> [What you are asked to do]
Print word for word the first line of the records below and every following line through the one containing "position: relative; width: 534px;"; print nothing else.

Plain-text document sources:
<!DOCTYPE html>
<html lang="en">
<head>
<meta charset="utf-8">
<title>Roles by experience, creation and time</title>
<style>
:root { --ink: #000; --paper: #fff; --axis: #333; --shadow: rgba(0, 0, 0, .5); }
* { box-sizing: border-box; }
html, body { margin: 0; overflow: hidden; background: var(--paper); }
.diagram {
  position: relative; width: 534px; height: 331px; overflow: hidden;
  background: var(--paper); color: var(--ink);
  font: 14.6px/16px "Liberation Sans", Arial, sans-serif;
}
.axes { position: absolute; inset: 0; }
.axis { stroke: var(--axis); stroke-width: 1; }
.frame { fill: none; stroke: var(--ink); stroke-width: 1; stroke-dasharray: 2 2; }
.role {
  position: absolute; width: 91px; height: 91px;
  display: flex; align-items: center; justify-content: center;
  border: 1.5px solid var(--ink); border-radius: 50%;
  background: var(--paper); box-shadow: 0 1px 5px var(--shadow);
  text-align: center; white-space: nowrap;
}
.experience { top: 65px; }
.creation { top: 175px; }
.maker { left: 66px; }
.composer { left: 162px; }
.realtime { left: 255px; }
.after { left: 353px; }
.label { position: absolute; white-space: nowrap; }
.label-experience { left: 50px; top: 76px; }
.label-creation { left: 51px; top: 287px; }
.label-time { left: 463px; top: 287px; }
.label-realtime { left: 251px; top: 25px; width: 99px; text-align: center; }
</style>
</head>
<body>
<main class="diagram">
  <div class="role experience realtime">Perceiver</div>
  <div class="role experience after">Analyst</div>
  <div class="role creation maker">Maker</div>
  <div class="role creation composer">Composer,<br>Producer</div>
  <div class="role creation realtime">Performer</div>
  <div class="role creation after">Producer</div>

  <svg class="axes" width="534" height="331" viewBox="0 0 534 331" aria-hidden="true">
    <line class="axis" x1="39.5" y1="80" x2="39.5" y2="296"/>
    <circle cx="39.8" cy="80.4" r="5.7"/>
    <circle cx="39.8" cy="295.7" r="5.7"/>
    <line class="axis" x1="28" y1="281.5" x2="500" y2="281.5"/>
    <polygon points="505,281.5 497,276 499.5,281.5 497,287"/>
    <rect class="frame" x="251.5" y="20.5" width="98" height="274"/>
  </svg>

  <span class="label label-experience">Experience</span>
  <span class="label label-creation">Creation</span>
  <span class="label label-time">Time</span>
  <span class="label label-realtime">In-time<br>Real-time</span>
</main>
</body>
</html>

> [Written response]
<!DOCTYPE html>
<html lang="en">
<head>
<meta charset="utf-8">
<title>Roles by experience, creation and time</title>
<style>
:root { --ink: #000; --paper: #fff; --axis: #333; --shadow: rgba(0, 0, 0, .5); }
* { box-sizing: border-box; }
html, body { margin: 0; overflow: hidden; background: var(--paper); }
.diagram {
  position: relative; width: 534px; height: 331px; overflow: hidden;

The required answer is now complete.